++++ Available records ++++

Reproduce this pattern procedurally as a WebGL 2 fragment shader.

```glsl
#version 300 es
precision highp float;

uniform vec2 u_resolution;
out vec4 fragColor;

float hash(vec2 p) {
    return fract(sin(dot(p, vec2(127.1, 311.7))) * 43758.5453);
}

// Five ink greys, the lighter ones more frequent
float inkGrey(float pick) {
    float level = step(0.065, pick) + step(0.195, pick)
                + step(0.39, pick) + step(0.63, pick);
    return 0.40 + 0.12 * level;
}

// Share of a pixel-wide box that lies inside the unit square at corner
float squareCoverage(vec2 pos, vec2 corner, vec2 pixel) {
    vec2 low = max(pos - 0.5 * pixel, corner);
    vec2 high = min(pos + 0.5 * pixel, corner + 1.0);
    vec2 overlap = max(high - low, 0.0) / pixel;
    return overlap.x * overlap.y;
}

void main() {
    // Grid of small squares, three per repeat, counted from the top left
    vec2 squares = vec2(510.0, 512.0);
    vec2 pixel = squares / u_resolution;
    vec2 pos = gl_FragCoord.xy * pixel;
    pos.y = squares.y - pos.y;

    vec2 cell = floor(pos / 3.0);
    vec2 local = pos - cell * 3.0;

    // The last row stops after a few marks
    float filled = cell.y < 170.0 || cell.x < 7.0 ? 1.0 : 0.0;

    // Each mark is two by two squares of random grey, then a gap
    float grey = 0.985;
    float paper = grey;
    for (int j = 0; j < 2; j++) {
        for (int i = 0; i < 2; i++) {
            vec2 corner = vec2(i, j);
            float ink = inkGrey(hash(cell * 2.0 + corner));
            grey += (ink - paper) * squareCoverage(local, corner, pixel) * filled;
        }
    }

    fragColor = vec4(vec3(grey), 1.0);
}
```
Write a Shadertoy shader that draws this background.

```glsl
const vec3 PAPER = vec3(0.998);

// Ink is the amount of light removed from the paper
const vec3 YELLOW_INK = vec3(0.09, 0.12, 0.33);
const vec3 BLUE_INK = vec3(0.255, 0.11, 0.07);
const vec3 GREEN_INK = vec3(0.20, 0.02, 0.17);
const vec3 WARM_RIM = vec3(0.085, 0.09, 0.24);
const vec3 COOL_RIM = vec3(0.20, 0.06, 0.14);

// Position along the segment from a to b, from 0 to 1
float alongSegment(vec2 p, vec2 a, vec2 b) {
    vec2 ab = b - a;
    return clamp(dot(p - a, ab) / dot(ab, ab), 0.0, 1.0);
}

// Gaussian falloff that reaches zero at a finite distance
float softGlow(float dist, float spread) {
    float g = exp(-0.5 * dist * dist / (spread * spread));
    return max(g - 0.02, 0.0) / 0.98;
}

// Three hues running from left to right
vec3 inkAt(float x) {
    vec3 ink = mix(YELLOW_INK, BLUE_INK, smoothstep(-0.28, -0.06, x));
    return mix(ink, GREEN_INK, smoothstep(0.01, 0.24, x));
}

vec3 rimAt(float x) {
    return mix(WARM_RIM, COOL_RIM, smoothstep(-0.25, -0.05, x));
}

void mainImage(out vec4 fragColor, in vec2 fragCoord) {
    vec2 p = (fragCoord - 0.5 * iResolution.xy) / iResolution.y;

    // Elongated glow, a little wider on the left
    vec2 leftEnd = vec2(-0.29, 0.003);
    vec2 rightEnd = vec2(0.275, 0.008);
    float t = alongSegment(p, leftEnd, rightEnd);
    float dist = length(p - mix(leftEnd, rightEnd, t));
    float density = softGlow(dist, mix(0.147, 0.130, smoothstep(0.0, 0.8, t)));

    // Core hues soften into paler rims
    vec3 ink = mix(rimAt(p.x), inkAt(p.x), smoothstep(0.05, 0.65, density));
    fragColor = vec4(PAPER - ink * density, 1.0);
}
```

++++
++++ Available records ++++

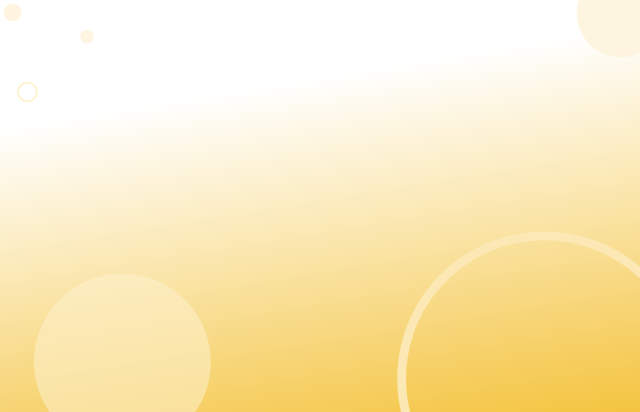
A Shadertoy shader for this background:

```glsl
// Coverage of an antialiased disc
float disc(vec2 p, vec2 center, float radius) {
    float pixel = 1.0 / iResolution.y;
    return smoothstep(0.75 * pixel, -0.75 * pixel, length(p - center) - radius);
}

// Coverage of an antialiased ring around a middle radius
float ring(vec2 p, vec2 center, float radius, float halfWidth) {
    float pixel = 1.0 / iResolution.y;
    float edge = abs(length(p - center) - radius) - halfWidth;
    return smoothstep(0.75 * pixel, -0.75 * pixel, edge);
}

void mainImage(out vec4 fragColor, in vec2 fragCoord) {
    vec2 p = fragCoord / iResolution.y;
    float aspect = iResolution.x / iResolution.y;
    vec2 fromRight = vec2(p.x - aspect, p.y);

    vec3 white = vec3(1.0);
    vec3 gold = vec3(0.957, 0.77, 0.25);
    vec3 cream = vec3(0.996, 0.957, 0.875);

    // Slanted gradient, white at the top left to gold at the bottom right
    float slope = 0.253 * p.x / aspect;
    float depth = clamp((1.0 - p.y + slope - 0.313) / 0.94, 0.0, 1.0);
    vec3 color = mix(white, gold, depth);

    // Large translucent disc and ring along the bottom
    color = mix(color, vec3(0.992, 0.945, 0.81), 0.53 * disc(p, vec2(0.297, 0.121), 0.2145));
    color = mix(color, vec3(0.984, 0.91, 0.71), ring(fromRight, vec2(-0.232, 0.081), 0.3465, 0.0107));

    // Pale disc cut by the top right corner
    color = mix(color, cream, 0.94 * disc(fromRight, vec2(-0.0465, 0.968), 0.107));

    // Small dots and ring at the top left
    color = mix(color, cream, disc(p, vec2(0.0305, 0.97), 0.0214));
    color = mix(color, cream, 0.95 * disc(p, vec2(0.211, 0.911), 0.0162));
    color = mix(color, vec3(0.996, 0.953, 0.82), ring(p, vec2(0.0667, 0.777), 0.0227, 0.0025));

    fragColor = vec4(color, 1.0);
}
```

++++
++++ Available records ++++

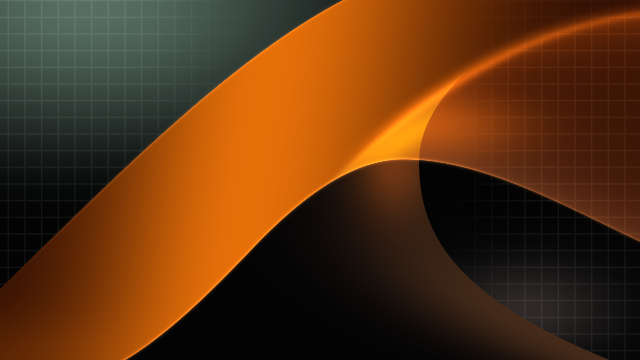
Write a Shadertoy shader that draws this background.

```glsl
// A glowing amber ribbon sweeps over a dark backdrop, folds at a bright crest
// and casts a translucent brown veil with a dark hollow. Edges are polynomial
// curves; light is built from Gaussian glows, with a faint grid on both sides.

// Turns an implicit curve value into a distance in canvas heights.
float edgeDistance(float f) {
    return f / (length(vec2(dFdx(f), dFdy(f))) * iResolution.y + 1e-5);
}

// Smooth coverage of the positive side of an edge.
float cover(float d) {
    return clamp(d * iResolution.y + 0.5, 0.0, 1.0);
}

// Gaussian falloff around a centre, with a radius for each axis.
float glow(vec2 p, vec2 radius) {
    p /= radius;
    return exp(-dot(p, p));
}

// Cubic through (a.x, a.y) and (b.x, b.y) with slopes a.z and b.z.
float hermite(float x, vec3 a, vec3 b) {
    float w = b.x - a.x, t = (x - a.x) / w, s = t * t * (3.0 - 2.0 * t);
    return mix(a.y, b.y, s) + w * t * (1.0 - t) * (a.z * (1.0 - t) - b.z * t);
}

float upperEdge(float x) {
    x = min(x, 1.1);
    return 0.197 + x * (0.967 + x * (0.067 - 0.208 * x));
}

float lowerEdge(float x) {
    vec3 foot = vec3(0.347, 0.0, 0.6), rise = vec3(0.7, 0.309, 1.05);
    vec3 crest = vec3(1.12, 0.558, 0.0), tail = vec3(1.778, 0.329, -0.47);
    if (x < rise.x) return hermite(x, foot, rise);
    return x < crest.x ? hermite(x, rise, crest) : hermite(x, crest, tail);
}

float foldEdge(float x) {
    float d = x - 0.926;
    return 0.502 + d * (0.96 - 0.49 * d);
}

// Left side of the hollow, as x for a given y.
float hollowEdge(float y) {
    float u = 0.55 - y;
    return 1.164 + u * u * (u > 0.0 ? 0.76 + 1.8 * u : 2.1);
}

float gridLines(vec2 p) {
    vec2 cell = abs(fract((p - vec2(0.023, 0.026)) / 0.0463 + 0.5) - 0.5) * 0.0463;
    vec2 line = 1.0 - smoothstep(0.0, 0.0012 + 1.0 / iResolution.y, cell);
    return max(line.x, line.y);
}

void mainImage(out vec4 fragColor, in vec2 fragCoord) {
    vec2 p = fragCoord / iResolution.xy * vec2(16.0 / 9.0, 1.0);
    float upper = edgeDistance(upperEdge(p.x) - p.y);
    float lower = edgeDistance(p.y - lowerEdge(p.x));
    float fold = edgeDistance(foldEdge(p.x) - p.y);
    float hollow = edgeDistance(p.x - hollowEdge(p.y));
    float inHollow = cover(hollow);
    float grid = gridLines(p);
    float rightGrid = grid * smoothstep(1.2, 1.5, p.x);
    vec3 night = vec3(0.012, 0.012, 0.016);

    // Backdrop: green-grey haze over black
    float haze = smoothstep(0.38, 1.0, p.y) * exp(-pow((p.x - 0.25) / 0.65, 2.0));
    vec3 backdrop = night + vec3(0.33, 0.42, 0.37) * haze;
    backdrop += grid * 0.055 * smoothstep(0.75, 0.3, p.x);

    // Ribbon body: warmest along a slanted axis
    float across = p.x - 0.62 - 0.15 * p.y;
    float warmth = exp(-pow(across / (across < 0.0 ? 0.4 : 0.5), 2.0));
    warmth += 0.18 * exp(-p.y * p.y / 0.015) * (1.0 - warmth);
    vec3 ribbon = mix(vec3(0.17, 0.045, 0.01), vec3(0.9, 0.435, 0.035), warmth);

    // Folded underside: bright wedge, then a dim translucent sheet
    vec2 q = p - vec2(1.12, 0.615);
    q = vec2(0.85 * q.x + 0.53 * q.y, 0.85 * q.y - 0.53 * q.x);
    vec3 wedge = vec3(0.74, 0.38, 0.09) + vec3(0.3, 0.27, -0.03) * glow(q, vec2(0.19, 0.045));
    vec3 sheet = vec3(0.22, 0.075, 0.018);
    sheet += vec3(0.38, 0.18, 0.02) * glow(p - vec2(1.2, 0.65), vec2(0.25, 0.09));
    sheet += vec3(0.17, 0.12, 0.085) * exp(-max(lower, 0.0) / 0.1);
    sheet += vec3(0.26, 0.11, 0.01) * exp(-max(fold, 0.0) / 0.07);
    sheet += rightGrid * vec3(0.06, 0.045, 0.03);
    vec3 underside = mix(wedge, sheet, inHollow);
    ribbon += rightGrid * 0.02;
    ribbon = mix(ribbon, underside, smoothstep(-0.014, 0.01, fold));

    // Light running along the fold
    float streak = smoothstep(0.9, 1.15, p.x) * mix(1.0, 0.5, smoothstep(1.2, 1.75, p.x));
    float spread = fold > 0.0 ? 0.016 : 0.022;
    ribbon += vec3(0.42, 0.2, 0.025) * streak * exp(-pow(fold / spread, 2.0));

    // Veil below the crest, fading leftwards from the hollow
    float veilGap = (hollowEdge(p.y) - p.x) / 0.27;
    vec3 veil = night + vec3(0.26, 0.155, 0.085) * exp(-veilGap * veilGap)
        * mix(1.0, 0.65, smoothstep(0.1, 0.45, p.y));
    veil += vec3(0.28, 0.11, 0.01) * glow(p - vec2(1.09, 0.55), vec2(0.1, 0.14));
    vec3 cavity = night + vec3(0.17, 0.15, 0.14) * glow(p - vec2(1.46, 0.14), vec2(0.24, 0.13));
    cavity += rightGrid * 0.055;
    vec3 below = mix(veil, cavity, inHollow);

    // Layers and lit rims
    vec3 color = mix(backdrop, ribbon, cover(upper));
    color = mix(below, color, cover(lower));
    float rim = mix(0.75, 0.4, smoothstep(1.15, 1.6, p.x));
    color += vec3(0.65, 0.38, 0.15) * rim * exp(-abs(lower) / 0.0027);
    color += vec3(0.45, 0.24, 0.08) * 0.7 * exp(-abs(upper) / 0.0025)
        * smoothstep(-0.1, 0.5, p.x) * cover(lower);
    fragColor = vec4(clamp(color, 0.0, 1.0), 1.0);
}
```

++++

## Exercise aim
Some lines of the records above may hold the word "cream". Report how many, and nothing else.

## Written response
4